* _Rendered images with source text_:
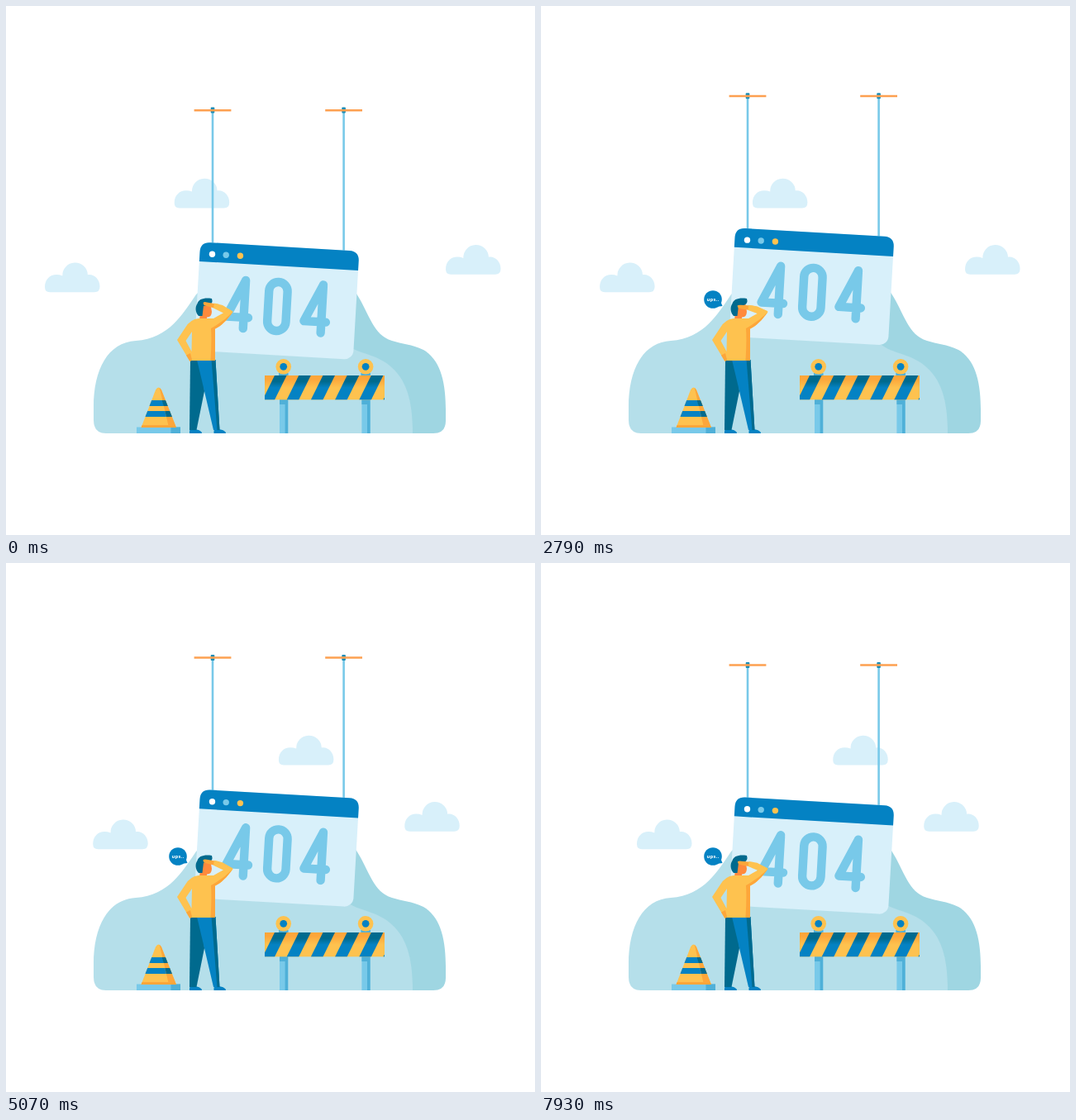
Animation, 640 px wide and 640 px high, one loop 8000 ms. Source, as an HTML page:

```html
<!DOCTYPE html>
<html lang="en">
<head>
<meta charset="utf-8">
<title>404</title>
<style>
html, body { margin: 0; width: 100%; height: 100%; overflow: hidden; background: #fff; }
svg { display: block; width: 100vw; height: 100vh; }
.pale { fill: #d8f0fa; }
.sky { fill: #78c9e9; }
.mid { fill: #4fb0d8; }
.blue { fill: #0482c3; }
.deep { fill: #006a8e; }
.sun { fill: #fec24f; }
.amber { fill: #fda63a; }
.skin { fill: #ff8a3c; }
.digits { fill: none; stroke: #78c9e9; stroke-width: 10.4; stroke-linecap: round; stroke-linejoin: round; }
text { font: 700 6px "Open Sans", sans-serif; fill: #fff; text-anchor: middle; letter-spacing: .2px; }
</style>
</head>
<body>
<svg viewBox="0 0 640 640">
  <defs>
    <path id="cloud" class="pale" d="M6 35.2Q0 35.2 0 29C0 20 6 14 14 14Q18 14 21.3 15.4A15.3 15.3 0 0 1 51.9 14.2C60 13 66.5 20 66.5 28.5Q66.5 35.2 60 35.2Z"/>
    <g id="hook">
      <path d="M0 126V300" stroke="#78c9e9" stroke-width="2.6"/>
      <rect x="-2.3" y="122.5" width="4.6" height="7" rx="1" fill="#1a8cb4"/>
      <path d="M-22.4 126.2H22.4" stroke="#fda050" stroke-width="2.5"/>
    </g>
    <path id="four" d="M57.5 43.2L36.5 88.2H63M57.5 43.2V101.5"/>
    <g id="leg">
      <rect class="sky" x="331" y="476" width="10.2" height="41"/>
      <path class="mid" d="M331 476H341.2V517H337.6V482H331ZM330 444H341.5V448H330Z"/>
      <circle class="sun" cx="335.7" cy="436.3" r="9.3"/>
      <circle class="blue" cx="335.7" cy="436.3" r="4.4"/>
    </g>
    <linearGradient id="bar" x1="0" y1="0" x2="0" y2="1">
      <stop offset=".25" stop-color="#006a8e"/><stop offset=".5" stop-color="#0482c3"/>
    </linearGradient>
    <linearGradient id="board" x1="0" y1="0" x2="0" y2="1">
      <stop offset=".15" stop-color="#fda63a"/><stop offset=".5" stop-color="#fec24f"/>
    </linearGradient>
    <clipPath id="frame"><rect x="313" y="447" width="145" height="29.6"/></clipPath>
    <clipPath id="cone"><path d="M163.5 510L181 464.5Q184.5 458.5 188 464.5L206 510Z"/></clipPath>
  </defs>

  <path fill="#9fd6e2" d="M300 517V330H412L424 348C440 373 444 398 467 405C479 409 491 409 505 416C526 428 532 456 532 488V502Q532 517 517 517Z"/>
  <path fill="#b5dfea" d="M121 517Q106 517 106 501V485C106 440 123 407 157 405C198 402 214 372 230 349L250 330H380L407 405C420 420 437 418 457 430C484 447 492 475 492 517Z"/>

  <use href="#cloud" id="c0"/><use href="#cloud" id="c1"/><use href="#cloud" id="c2"/>

  <g id="sign">
    <use href="#hook" x="250"/><use href="#hook" x="408.6"/>
    <g transform="translate(235.2 285.5) rotate(3.3)">
      <rect class="pale" width="192.5" height="131.5" rx="11"/>
      <path class="blue" d="M0 23.5V12Q0 0 12 0H180.5Q192.5 0 192.5 12V23.5Z"/>
      <g class="digits">
        <use href="#four"/><use href="#four" x="94"/>
        <rect x="86.3" y="43" width="22.4" height="59" rx="11.2"/>
      </g>
    </g>
    <circle cx="249.5" cy="300.3" r="3.7" fill="#fff"/>
    <circle class="sky" cx="266.2" cy="301.2" r="3.7"/>
    <circle class="sun" cx="283.4" cy="302.2" r="3.7"/>
  </g>

  <g id="cones">
    <rect class="sky" x="158" y="509.5" width="53" height="7.5"/>
    <rect class="mid" x="199.5" y="509.5" width="11.5" height="7.5"/>
    <g clip-path="url(#cone)">
      <rect class="sun" x="160" y="459" width="50" height="51"/>
      <path class="blue" d="M160 477H210V484H160ZM160 490H210V497H160Z"/>
      <path class="amber" d="M185 459H210V510H197ZM160 507H210V510H160Z"/>
      <path class="deep" d="M188.7 477H210V484H190.6ZM192.3 490H210V497H194Z"/>
    </g>
  </g>

  <use href="#leg"/><use href="#leg" x="99.4"/>
  <g clip-path="url(#frame)">
    <rect x="313" y="447" width="145" height="29.6" fill="url(#board)"/>
    <g id="stripes" fill="url(#bar)"></g>
  </g>

  <g id="man">
    <path class="blue" d="M222 517V513.5Q226 511 231 512.5Q237 514 237 517ZM251.500 517V513.500Q255 511 260 512.500Q266 514 266 517Z"/>
    <path class="deep" d="M223 428H238L240 466L230.500 513H222Z"/>
    <path class="blue" d="M231 428H253.500L258.500 513H251L240 466Z"/>
    <path class="deep" d="M248.500 428H253.500L258.500 513H255.500Z"/>
    <path class="skin" d="M235 370L237 361H247.500L249 370Q248.500 377 243 376.500V380H234Z"/>
    <path class="deep" d="M231.500 360C233 354.500 240 352.500 249 354Q251 360 245.500 362L239 363L237.500 375L233 375C229 371 228.500 364 231.500 360Z"/>
    <path class="sun" d="M233 378H251L270 367.500L274.500 370C267 381 259 388 253 390.500V429H224L222.500 430L207 404L217 389Q223 379 233 378ZM225 394L217.500 405L224.500 418Z" fill-rule="evenodd"/>
    <path class="amber" d="M274.500 370C267 381 259 388 253 390.500V429H247.500Q249 405 248 390Q263 382 274.500 370Z"/>
    <path class="amber" d="M222.500 430L218 422.500L223 420L225 428Z"/>
    <g id="arm">
      <path class="amber" d="M238.500 359Q240 357.500 243 358.500L258 361V367L246 364L239.500 362Z"/>
      <path class="sun" d="M252 359.500L262 362L274.500 369.500L269 374.500L251 365.500Z"/>
    </g>
  </g>

  <g id="bubble">
    <circle class="blue" cx="208" cy="355" r="10.8"/>
    <path class="blue" d="M212 364L219.500 363L217.500 358Z"/>
    <text x="208" y="357">ups..</text>
  </g>
</svg>
<script>
const LOOP = 8000, SWING = 7080, ARM = 4600;
const $ = id => document.getElementById(id);
const set = (id, v) => $(id).setAttribute('transform', v);
const wave = p => (1 - Math.cos(Math.PI * p)) / 2;

for (let i = 0; i < 6; i++) {
  const x = 325 + i * 29.2;
  $('stripes').innerHTML += `<path d="M${x} 447h14.6l-14.6 29.600h-14.600Z"/>`;
}

function draw(t) {
  const p = t / SWING;
  const q = t / 7400;
  const late = q - 0.34 * q * q * (1 - q);
  set('sign', `translate(0 ${-19.2 * wave(2 * p)})`);
  set('c0', `translate(${47 + 71.5 * wave(p)} 311)`);
  set('c1', `translate(${203.700 + 155 * wave(p)} 209.200)`);
  set('c2', `translate(${532 - 70.5 * wave(late)} 289.500)`);
  set('arm', `rotate(${-7 * wave(2 * t / ARM)} 273 370)`);
  const k = Math.min(1, Math.max(0, (t - 1500) / 400));
  const s = 1 - (1 - k) ** 1.5;
  set('bubble', `translate(219 362.500) scale(${s}) translate(-219 -362.500)`);
}

const start = performance.now();
function tick() {
  draw((performance.now() - start) % LOOP);
  requestAnimationFrame(tick);
}
draw(0);
tick();
</script>
</body>
</html>
```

* _TASK PROMPT_: The reply must hold each line of the records verbatim and no pictures.

* _YOUR RESPONSE_:
Animation, 640 px wide and 640 px high, one loop 8000 ms. Source, as an HTML page:

```html
<!DOCTYPE html>
<html lang="en">
<head>
<meta charset="utf-8">
<title>404</title>
<style>
html, body { margin: 0; width: 100%; height: 100%; overflow: hidden; background: #fff; }
svg { display: block; width: 100vw; height: 100vh; }
.pale { fill: #d8f0fa; }
.sky { fill: #78c9e9; }
.mid { fill: #4fb0d8; }
.blue { fill: #0482c3; }
.deep { fill: #006a8e; }
.sun { fill: #fec24f; }
.amber { fill: #fda63a; }
.skin { fill: #ff8a3c; }
.digits { fill: none; stroke: #78c9e9; stroke-width: 10.4; stroke-linecap: round; stroke-linejoin: round; }
text { font: 700 6px "Open Sans", sans-serif; fill: #fff; text-anchor: middle; letter-spacing: .2px; }
</style>
</head>
<body>
<svg viewBox="0 0 640 640">
  <defs>
    <path id="cloud" class="pale" d="M6 35.2Q0 35.2 0 29C0 20 6 14 14 14Q18 14 21.3 15.4A15.3 15.3 0 0 1 51.9 14.2C60 13 66.5 20 66.5 28.5Q66.5 35.2 60 35.2Z"/>
    <g id="hook">
      <path d="M0 126V300" stroke="#78c9e9" stroke-width="2.6"/>
      <rect x="-2.3" y="122.5" width="4.6" height="7" rx="1" fill="#1a8cb4"/>
      <path d="M-22.4 126.2H22.4" stroke="#fda050" stroke-width="2.5"/>
    </g>
    <path id="four" d="M57.5 43.2L36.5 88.2H63M57.5 43.2V101.5"/>
    <g id="leg">
      <rect class="sky" x="331" y="476" width="10.2" height="41"/>
      <path class="mid" d="M331 476H341.2V517H337.6V482H331ZM330 444H341.5V448H330Z"/>
      <circle class="sun" cx="335.7" cy="436.3" r="9.3"/>
      <circle class="blue" cx="335.7" cy="436.3" r="4.4"/>
    </g>
    <linearGradient id="bar" x1="0" y1="0" x2="0" y2="1">
      <stop offset=".25" stop-color="#006a8e"/><stop offset=".5" stop-color="#0482c3"/>
    </linearGradient>
    <linearGradient id="board" x1="0" y1="0" x2="0" y2="1">
      <stop offset=".15" stop-color="#fda63a"/><stop offset=".5" stop-color="#fec24f"/>
    </linearGradient>
    <clipPath id="frame"><rect x="313" y="447" width="145" height="29.6"/></clipPath>
    <clipPath id="cone"><path d="M163.5 510L181 464.5Q184.5 458.5 188 464.5L206 510Z"/></clipPath>
  </defs>

  <path fill="#9fd6e2" d="M300 517V330H412L424 348C440 373 444 398 467 405C479 409 491 409 505 416C526 428 532 456 532 488V502Q532 517 517 517Z"/>
  <path fill="#b5dfea" d="M121 517Q106 517 106 501V485C106 440 123 407 157 405C198 402 214 372 230 349L250 330H380L407 405C420 420 437 418 457 430C484 447 492 475 492 517Z"/>

  <use href="#cloud" id="c0"/><use href="#cloud" id="c1"/><use href="#cloud" id="c2"/>

  <g id="sign">
    <use href="#hook" x="250"/><use href="#hook" x="408.6"/>
    <g transform="translate(235.2 285.5) rotate(3.3)">
      <rect class="pale" width="192.5" height="131.5" rx="11"/>
      <path class="blue" d="M0 23.5V12Q0 0 12 0H180.5Q192.5 0 192.5 12V23.5Z"/>
      <g class="digits">
        <use href="#four"/><use href="#four" x="94"/>
        <rect x="86.3" y="43" width="22.4" height="59" rx="11.2"/>
      </g>
    </g>
    <circle cx="249.5" cy="300.3" r="3.7" fill="#fff"/>
    <circle class="sky" cx="266.2" cy="301.2" r="3.7"/>
    <circle class="sun" cx="283.4" cy="302.2" r="3.7"/>
  </g>

  <g id="cones">
    <rect class="sky" x="158" y="509.5" width="53" height="7.5"/>
    <rect class="mid" x="199.5" y="509.5" width="11.5" height="7.5"/>
    <g clip-path="url(#cone)">
      <rect class="sun" x="160" y="459" width="50" height="51"/>
      <path class="blue" d="M160 477H210V484H160ZM160 490H210V497H160Z"/>
      <path class="amber" d="M185 459H210V510H197ZM160 507H210V510H160Z"/>
      <path class="deep" d="M188.7 477H210V484H190.6ZM192.3 490H210V497H194Z"/>
    </g>
  </g>

  <use href="#leg"/><use href="#leg" x="99.4"/>
  <g clip-path="url(#frame)">
    <rect x="313" y="447" width="145" height="29.6" fill="url(#board)"/>
    <g id="stripes" fill="url(#bar)"></g>
  </g>

  <g id="man">
    <path class="blue" d="M222 517V513.5Q226 511 231 512.5Q237 514 237 517ZM251.500 517V513.500Q255 511 260 512.500Q266 514 266 517Z"/>
    <path class="deep" d="M223 428H238L240 466L230.500 513H222Z"/>
    <path class="blue" d="M231 428H253.500L258.500 513H251L240 466Z"/>
    <path class="deep" d="M248.500 428H253.500L258.500 513H255.500Z"/>
    <path class="skin" d="M235 370L237 361H247.500L249 370Q248.500 377 243 376.500V380H234Z"/>
    <path class="deep" d="M231.500 360C233 354.500 240 352.500 249 354Q251 360 245.500 362L239 363L237.500 375L233 375C229 371 228.500 364 231.500 360Z"/>
    <path class="sun" d="M233 378H251L270 367.500L274.500 370C267 381 259 388 253 390.500V429H224L222.500 430L207 404L217 389Q223 379 233 378ZM225 394L217.500 405L224.500 418Z" fill-rule="evenodd"/>
    <path class="amber" d="M274.500 370C267 381 259 388 253 390.500V429H247.500Q249 405 248 390Q263 382 274.500 370Z"/>
    <path class="amber" d="M222.500 430L218 422.500L223 420L225 428Z"/>
    <g id="arm">
      <path class="amber" d="M238.500 359Q240 357.500 243 358.500L258 361V367L246 364L239.500 362Z"/>
      <path class="sun" d="M252 359.500L262 362L274.500 369.500L269 374.500L251 365.500Z"/>
    </g>
  </g>

  <g id="bubble">
    <circle class="blue" cx="208" cy="355" r="10.8"/>
    <path class="blue" d="M212 364L219.500 363L217.500 358Z"/>
    <text x="208" y="357">ups..</text>
  </g>
</svg>
<script>
const LOOP = 8000, SWING = 7080, ARM = 4600;
const $ = id => document.getElementById(id);
const set = (id, v) => $(id).setAttribute('transform', v);
const wave = p => (1 - Math.cos(Math.PI * p)) / 2;

for (let i = 0; i < 6; i++) {
  const x = 325 + i * 29.2;
  $('stripes').innerHTML += `<path d="M${x} 447h14.6l-14.6 29.600h-14.600Z"/>`;
}

function draw(t) {
  const p = t / SWING;
  const q = t / 7400;
  const late = q - 0.34 * q * q * (1 - q);
  set('sign', `translate(0 ${-19.2 * wave(2 * p)})`);
  set('c0', `translate(${47 + 71.5 * wave(p)} 311)`);
  set('c1', `translate(${203.700 + 155 * wave(p)} 209.200)`);
  set('c2', `translate(${532 - 70.5 * wave(late)} 289.500)`);
  set('arm', `rotate(${-7 * wave(2 * t / ARM)} 273 370)`);
  const k = Math.min(1, Math.max(0, (t - 1500) / 400));
  const s = 1 - (1 - k) ** 1.5;
  set('bubble', `translate(219 362.500) scale(${s}) translate(-219 -362.500)`);
}

const start = performance.now();
function tick() {
  draw((performance.now() - start) % LOOP);
  requestAnimationFrame(tick);
}
draw(0);
tick();
</script>
</body>
</html>
```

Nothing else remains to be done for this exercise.